Surprisingly, as activists prepared to gather, a mobile app that that first caught the attention of the media last spring resurfaced among participants. FireChat, available for iOS and Android, is a mass chatroom app that lets communicate with one another over wi-fi and cellular networks, along with Bluetooth and Apple’s Multipeer Connectivity Framework. The latter two features means that users can, in theory, chat “off-the-grid.” In anticipation of poor cellular network connectivity (and perhaps a deliberate network shutdown), student activist leader Joshua Wong posted a message urging people to download FireChat.
Despite having strong performance thanks to iPhone sales, Foxconn Electronics (Hon Hai Precision Industry) has been aggressively helping its China-based smartphone clients such as Xiaomi, Meitu, Oppo and Meizu boost their sales and is looking to increase the revenue contribution from non-Apple players, according to sources from the upstream supply chain. Since most of these vendors are mainly selling their smartphones domestically, helping them to sell their products to non-China markets has become a new business direction that Foxconn is looking to expand in the future, the sources noted.
China-based foundry houses, including Shanghai Huali Microelectronics, XMC and Semiconductor Manufacturing International Corporation (SMIC), have stepped up efforts to solicit foundry orders from Taiwan-based IC design houses, according to industry sources. Shanghai Huali, which focuses on specialty processes, reportedly has teamed up with MediaTek and now aims to land orders from Taiwan-based LCD driver IC and flash chip vendors, said the sources.
With Google planning to release its Android L OS soon, which supports 64-bit processors, Android-based smartphone vendors will speed up their migration to the 64-bit architecture, making 64-bit CPUs mainstream technology for smartphones in the second half of 2015, according to industry sources. Qualcomm has led rival suppliers to release its 64-bit-enabled Snapdragon 610/614/410 chips, which have won design-ins from China-based Lenovo, K-Touch, Huawei and Vivo as well as Taiwan-based HTC, said the sources.
Google Capital and Lightspeed China Partners have led the charge to invest in Cloud computing optical transceiver company InnoLight. The company has just closed a series C investment of $38 million. Google Capital general partner, Gene Frantz, said InnoLight’s technology was uniquely suited for next generation datacentre environments, and its vision and execution have been excellent.
(UPDATED on September 29: Tencent has just bought US$100 million in extra shares in 58.com, which effectively takes its stake to 24 percent from the previous 19.9 percent. The article’s title and timestamp is updated also. The original article was published on June 27.) Chinese web giant Tencent (HKG:0700) – now best known as being the maker of WeChat – announced today that it’s paying US$736 million for a 19.9 percent stake in 58.com (NYSE:WUBA), which is China’s answer to Craigslist.

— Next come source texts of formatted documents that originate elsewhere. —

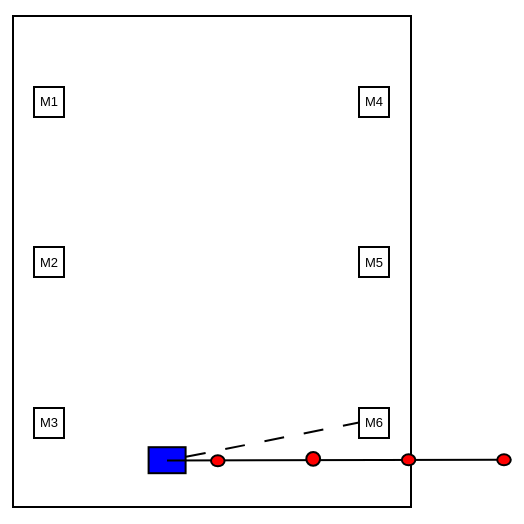
<!DOCTYPE html>
<html lang="en">
<head>
<meta charset="utf-8">
<title>Room diagram with markers M1 to M6</title>
<style>
:root { --ink: #000; --paper: #fff; --robot: #00f; --point: #f00; }
* { box-sizing: border-box; }
html, body { margin: 0; overflow: hidden; }
.diagram { position: relative; width: 524px; height: 524px; overflow: hidden; background: var(--paper); }
.room { position: absolute; left: 12px; top: 15px; width: 400px; height: 493px; border: 2px solid var(--ink); }
.marker {
  position: absolute; width: 32px; height: 32px;
  display: flex; align-items: center; justify-content: center;
  border: 2px solid var(--ink); background: var(--paper); color: var(--ink);
  font: 13px/1 "Liberation Sans", sans-serif;
}
.left { left: 33px; }
.right { left: 358px; }
.top { top: 85.5px; }
.middle { top: 246px; }
.bottom { top: 406.5px; }
.paths { position: absolute; left: 0; top: 0; stroke: var(--ink); stroke-width: 2; }
.robot { fill: var(--robot); }
.points { fill: var(--point); }
.sight { stroke-dasharray: 20 20; }
</style>
</head>
<body>
<main class="diagram">
  <div class="room"></div>
  <svg class="paths" width="524" height="524" viewBox="0 0 524 524" role="img" aria-label="Robot with a line of path points and a dashed line to marker M6">
    <rect class="robot" x="148.6" y="447.2" width="37" height="26"/>
    <line class="sight" x1="186" y1="456.8" x2="359" y2="422.5"/>
    <line x1="167" y1="460.4" x2="504" y2="459.8"/>
    <g class="points">
      <ellipse cx="217.8" cy="460.8" rx="6.8" ry="5.5"/>
      <circle cx="313.2" cy="458.8" r="6.9"/>
      <ellipse cx="408.6" cy="459.8" rx="6.8" ry="5.5"/>
      <ellipse cx="504" cy="459.8" rx="6.8" ry="5.5"/>
    </g>
  </svg>
  <div class="marker left top">M1</div>
  <div class="marker left middle">M2</div>
  <div class="marker left bottom">M3</div>
  <div class="marker right top">M4</div>
  <div class="marker right middle">M5</div>
  <div class="marker right bottom">M6</div>
</main>
</body>
</html>
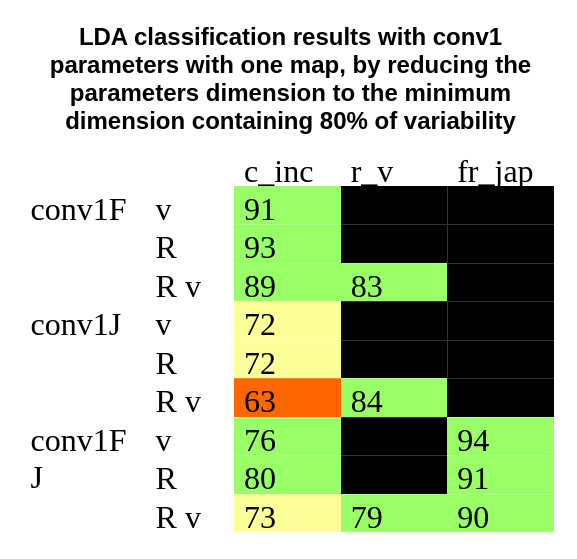
<!DOCTYPE html>
<html lang="en">
<head>
<meta charset="utf-8">
<title>LDA classification results</title>
<style>
:root {
  --paper: #ffffff;
  --ink: #000000;
  --high: #99ff66;
  --medium: #ffff99;
  --low: #ff6600;
  --empty: #000000;
  --seam: rgba(255, 255, 255, .2);
}
* { box-sizing: border-box; margin: 0; }
body {
  width: 577px;
  height: 559px;
  padding-top: 23px;
  overflow: hidden;
  background: var(--paper);
  color: var(--ink);
}
h1 {
  width: 577px;
  height: 124.4px;
  padding-left: 4px;
  font: bold 24px/28px "Liberation Sans", Arial, sans-serif;
  text-align: center;
  white-space: nowrap;
}
.results {
  display: grid;
  grid-template-columns: 125px 88.5px 106.6px 106.5px 106.6px;
  grid-template-rows: repeat(10, 38.5px);
  width: 533.2px;
  height: 385px;
  margin-left: 20.6px;
  font: 32px/47px "Liberation Serif", "Times New Roman", serif;
  white-space: nowrap;
}
.results > * { padding-left: 10px; }
.corner { grid-column: span 2; }
.column { line-height: 49px; }
.group { grid-row: span 3; padding-top: 5px; line-height: 37px; }
.high, .medium, .low, .empty { box-shadow: inset 0 1px var(--seam); }
.high { background: var(--high); }
.medium { background: var(--medium); }
.low { background: var(--low); }
.empty { background: var(--empty); }
.first { box-shadow: none; }
.empty + .empty { box-shadow: inset 1px 1px var(--seam); }
.empty + .empty.first { box-shadow: inset 1px 0 var(--seam); }
</style>
</head>
<body>
<h1>LDA classification results with conv1<br>parameters with one map, by reducing the<br>parameters dimension to the minimum<br>dimension containing 80% of variability</h1>
<main class="results">
  <div class="corner"></div>
  <div class="column">c_inc</div>
  <div class="column">r_v</div>
  <div class="column">fr_jap</div>

  <div class="group">conv1F</div>
  <div class="input">v</div>
  <div class="high first">91</div>
  <div class="empty first"></div>
  <div class="empty first"></div>
  <div class="input">R</div>
  <div class="high">93</div>
  <div class="empty"></div>
  <div class="empty"></div>
  <div class="input">R v</div>
  <div class="high">89</div>
  <div class="high">83</div>
  <div class="empty"></div>

  <div class="group">conv1J</div>
  <div class="input">v</div>
  <div class="medium">72</div>
  <div class="empty"></div>
  <div class="empty"></div>
  <div class="input">R</div>
  <div class="medium">72</div>
  <div class="empty"></div>
  <div class="empty"></div>
  <div class="input">R v</div>
  <div class="low">63</div>
  <div class="high">84</div>
  <div class="empty"></div>

  <div class="group">conv1F<br>J</div>
  <div class="input">v</div>
  <div class="high">76</div>
  <div class="empty"></div>
  <div class="high">94</div>
  <div class="input">R</div>
  <div class="high">80</div>
  <div class="empty"></div>
  <div class="high">91</div>
  <div class="input">R v</div>
  <div class="medium">73</div>
  <div class="high">79</div>
  <div class="high">90</div>
</main>
</body>
</html>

We’re seeing reports from users on Twitter that Instagram has been blocked in mainland China. It’s likely due to the protests happening in Hong Kong. Citizens in Hong Kong are protesting the government in Beijing to allow them to practice “full democracy.” If Instagram is blocked in China as the Twitter reports indicate, it’s likely to keep images of the protest, which include police firing tear gas at demonstrators, from spreading.
China in recent days has busted a slew of smugglers bringing Apple iPhone 6 models into the country ahead of their official release here, with officials on Sunday reporting the latest seizure of 453 smartphones in Shanghai. Hundreds more were seized during three separate busts Thursday through Saturday in Hong Kong, including from men with a speedboat who were loading contraband onto a wooden sampan-style boat in a mangrove, the official Xinhua News Agency said.